Councilmember Rod Dembowski said he, too, has heard very little from the public. “No environmental group has contacted my office; one possible explanation might be that so much of the pollution is invisible, except for shortly after it happened, with closing the beaches,” Dembowski said. “People aren’t on the shore or in the water as much as in the summer. I do wonder if it had happened in July or August.”
Environmental groups will meet with Christie True, director of the King County Department of Natural Resources and Parks, which runs the wastewater-treatment division, on Wednesday for a briefing on the breakdown and what’s being done about it. The county initiated the meeting.
That is the kind of close alliance that may be forestalling some of the outcry, some surmised.
“King County reached out to us,” said Chris Wilke, executive director of the Puget Soundkeeper Alliance. “Nobody wanted to see this happen. I don’t think there is anything we as advocate groups can do to hasten the recovery, because they are working around the clock.”
The county also has a good record of compliance, Wilke said. His group wrote an Op-Ed piece for The Seattle Times decrying the magnitude of the crisis that has not yet been published.
To some, the lack of a bigger outcry is a continuation of a silent crisis plaguing Puget Sound, a large marine water body with environmental problems — from species threatened with extinction to pollutants hidden beneath the surface.
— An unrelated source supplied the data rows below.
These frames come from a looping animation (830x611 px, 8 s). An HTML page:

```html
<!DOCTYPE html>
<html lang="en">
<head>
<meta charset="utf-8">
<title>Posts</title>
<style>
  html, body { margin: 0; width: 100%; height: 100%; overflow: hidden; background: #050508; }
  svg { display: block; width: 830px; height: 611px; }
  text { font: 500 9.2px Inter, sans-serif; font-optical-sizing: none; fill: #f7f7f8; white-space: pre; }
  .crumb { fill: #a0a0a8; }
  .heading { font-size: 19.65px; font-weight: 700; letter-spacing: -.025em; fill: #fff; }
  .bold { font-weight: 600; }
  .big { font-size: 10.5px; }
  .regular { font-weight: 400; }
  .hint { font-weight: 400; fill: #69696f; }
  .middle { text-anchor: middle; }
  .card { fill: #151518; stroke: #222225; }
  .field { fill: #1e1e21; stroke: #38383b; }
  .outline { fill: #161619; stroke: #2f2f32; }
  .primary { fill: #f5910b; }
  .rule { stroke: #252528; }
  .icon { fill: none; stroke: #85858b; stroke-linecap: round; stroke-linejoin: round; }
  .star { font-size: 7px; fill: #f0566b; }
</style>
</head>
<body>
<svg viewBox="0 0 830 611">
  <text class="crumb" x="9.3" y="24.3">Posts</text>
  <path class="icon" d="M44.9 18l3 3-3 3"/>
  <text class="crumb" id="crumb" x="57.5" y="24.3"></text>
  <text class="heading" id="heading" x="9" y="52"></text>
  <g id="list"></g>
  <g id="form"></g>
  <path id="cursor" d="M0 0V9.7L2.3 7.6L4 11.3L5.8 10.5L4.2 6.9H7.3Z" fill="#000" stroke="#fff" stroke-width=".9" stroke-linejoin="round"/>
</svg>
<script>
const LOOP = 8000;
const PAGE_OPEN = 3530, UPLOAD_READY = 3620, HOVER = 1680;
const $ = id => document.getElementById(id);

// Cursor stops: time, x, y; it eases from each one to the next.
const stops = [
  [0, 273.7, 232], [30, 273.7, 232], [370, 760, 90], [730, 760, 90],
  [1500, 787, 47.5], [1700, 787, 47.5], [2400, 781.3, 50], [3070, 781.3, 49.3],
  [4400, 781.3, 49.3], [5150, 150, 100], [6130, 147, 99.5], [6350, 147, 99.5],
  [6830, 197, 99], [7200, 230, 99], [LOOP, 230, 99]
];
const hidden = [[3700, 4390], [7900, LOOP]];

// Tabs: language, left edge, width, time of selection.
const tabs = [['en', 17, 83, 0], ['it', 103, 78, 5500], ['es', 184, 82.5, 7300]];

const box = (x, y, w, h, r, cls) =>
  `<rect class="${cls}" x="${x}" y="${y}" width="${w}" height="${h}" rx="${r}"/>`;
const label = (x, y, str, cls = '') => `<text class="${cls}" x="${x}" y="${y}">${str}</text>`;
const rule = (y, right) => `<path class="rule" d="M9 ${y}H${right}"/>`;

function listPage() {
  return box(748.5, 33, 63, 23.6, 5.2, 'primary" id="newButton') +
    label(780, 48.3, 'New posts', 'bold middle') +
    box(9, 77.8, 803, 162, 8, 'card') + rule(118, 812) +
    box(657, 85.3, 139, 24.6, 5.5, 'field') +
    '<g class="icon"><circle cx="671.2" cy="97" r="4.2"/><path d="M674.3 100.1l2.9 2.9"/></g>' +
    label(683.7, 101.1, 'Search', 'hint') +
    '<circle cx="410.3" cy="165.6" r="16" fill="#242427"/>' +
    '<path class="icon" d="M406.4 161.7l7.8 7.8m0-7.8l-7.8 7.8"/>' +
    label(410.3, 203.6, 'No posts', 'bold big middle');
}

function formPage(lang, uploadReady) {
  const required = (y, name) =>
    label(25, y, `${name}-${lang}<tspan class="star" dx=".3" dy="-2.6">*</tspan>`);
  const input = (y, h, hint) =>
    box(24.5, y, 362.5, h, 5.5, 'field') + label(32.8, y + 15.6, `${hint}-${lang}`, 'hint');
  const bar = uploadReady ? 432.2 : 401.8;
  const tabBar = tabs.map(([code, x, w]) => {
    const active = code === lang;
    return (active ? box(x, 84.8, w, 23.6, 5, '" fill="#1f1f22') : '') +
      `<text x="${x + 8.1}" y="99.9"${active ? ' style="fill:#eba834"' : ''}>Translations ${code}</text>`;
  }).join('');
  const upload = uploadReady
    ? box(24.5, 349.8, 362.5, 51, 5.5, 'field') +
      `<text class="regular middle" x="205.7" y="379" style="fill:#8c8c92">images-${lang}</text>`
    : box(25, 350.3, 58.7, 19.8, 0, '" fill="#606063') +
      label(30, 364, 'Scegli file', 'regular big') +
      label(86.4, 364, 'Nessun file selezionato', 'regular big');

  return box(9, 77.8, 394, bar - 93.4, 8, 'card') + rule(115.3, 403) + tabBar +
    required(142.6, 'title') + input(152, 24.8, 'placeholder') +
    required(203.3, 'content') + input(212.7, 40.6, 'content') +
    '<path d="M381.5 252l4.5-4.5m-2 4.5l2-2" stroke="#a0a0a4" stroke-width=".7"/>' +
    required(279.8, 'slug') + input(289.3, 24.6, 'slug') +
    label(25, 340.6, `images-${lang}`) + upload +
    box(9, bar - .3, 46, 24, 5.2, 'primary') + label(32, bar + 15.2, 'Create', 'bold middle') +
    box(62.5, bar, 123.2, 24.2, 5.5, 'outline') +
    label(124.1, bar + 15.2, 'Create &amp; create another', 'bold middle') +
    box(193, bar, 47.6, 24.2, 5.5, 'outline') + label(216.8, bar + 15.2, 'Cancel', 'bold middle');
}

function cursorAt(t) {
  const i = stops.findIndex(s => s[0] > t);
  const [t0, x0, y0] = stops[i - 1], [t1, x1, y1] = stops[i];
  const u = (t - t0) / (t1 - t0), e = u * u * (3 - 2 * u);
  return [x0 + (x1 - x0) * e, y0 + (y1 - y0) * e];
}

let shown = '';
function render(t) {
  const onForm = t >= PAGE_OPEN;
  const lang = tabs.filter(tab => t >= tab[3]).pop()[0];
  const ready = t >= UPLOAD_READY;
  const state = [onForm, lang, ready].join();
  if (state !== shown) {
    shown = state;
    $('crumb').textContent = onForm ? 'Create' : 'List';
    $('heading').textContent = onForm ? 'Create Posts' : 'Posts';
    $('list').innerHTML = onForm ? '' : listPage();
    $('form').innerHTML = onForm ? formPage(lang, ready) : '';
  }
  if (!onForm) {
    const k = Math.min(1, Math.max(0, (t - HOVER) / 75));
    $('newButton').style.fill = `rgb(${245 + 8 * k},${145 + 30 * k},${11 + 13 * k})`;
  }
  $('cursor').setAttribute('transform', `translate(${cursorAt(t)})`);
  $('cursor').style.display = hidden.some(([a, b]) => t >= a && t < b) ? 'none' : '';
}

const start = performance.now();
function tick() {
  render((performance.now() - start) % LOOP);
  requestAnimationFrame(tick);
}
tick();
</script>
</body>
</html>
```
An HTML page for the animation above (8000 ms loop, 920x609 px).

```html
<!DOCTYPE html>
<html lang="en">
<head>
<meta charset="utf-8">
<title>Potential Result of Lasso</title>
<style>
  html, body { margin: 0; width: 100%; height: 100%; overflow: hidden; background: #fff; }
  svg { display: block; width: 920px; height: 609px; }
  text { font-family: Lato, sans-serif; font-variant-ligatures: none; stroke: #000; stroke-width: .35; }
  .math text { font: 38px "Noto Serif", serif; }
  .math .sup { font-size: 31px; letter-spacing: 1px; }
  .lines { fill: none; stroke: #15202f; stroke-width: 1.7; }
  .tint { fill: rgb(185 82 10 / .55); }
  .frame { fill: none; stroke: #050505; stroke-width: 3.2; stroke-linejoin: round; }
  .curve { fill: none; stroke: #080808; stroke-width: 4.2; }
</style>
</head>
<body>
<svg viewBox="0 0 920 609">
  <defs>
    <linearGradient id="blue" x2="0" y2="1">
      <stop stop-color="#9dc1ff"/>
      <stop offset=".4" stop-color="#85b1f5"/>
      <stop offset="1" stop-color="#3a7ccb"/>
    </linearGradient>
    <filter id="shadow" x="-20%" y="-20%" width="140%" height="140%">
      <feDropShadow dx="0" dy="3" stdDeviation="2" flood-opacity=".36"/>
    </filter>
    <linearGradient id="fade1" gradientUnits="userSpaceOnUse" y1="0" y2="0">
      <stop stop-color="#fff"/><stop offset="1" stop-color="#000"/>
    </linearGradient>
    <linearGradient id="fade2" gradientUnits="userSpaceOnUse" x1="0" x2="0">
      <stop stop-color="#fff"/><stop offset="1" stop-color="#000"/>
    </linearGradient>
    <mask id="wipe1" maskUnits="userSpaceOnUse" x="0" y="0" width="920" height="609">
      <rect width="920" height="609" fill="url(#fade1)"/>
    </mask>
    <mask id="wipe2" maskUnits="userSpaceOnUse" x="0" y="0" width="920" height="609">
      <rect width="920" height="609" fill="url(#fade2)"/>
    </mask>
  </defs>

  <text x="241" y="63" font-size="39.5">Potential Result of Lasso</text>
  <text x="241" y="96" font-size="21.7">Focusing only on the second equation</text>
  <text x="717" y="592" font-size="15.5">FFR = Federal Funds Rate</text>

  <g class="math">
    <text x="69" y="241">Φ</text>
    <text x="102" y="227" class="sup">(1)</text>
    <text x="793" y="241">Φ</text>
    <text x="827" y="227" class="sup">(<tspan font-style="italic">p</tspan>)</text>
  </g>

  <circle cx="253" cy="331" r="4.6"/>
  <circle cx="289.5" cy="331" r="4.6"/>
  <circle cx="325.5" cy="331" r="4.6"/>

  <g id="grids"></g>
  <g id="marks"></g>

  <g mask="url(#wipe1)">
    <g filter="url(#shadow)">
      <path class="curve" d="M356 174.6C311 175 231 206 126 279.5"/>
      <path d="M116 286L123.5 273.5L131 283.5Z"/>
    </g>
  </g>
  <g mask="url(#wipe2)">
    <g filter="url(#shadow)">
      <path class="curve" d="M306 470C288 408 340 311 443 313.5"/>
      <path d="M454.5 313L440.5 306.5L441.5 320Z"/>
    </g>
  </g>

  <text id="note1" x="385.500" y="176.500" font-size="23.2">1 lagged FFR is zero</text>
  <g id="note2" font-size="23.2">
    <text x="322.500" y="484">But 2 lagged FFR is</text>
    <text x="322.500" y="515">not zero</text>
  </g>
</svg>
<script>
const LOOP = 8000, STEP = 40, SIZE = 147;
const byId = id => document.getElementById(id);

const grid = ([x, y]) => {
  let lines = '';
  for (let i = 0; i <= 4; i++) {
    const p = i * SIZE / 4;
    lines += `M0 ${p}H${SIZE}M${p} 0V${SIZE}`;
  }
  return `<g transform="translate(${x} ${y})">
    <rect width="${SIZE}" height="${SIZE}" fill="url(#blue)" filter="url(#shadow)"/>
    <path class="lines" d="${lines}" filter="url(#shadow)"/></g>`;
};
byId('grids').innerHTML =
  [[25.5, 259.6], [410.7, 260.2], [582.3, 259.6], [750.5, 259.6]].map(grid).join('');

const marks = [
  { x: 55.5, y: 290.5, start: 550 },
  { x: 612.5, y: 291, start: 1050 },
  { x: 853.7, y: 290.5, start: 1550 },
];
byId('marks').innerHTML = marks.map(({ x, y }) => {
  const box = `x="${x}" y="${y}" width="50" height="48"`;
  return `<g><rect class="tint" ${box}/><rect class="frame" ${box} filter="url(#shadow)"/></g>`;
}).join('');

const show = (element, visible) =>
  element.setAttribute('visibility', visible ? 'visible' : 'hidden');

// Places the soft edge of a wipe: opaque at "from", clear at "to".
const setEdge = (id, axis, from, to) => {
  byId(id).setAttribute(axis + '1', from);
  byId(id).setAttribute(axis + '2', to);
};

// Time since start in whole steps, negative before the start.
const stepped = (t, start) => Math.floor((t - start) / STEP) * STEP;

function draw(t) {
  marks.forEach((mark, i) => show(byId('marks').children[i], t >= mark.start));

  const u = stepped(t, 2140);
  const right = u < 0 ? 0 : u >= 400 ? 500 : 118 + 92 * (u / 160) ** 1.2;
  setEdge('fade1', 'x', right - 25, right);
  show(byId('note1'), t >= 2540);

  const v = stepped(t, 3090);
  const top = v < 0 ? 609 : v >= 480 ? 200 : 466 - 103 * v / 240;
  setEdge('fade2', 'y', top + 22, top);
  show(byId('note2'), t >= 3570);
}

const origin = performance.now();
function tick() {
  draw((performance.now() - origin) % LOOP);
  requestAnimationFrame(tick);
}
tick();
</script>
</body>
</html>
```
Emergency discharges from the plant on three occasions since the flood, totaling 235 million gallons of untreated wastewater — including 30 million gallons of raw sewage — make a highly visible plume.
The last emergency discharge was Feb. 16, and the beaches have been open since Feb. 21.
Wastewater is being screened of garbage, briefly settled, disinfected and dechlorinated before it is sent to Puget Sound, still cloudy with solids.
But discharges of wastewater less than 30 percent clean for solids — rather than 85 percent clean as required by state permit — are ongoing from the plant’s deep-water discharge, three-quarters of a mile offshore.
“It’s not something you see,” said Mindy Roberts, director of the Puget Sound Program for the Washington Environmental Council (WEC). “It’s an out of sight, out of mind problem.”
Outfalls from the Seattle area have the potential to eventually work their way to south Puget Sound, she said. “This is not just a Seattle problem. The impact is all over Puget Sound; it’s in all of our best interest to make sure the West Point Treatment Plant is working.”
She said people at WEC also were scrambling to deal with other crises, including the threatened cutback in federal funding for restoring Puget Sound. “It has been nonstop since January.”
Randy Pepple, a GOP communications strategist, said he was not surprised to hear little from environmental groups. “The reality is they work with government, not against government. If this happened in the private sector, those environmental groups would be all over it demanding there be fines and people held accountable.”
True, of King County, said the Wastewater Treatment Division will be increasing its monitoring of water quality to better understand the impact of the damage. “I think people are very concerned about it,” she said about the plant. “But I think they also know how hard we have been working on the restoration.”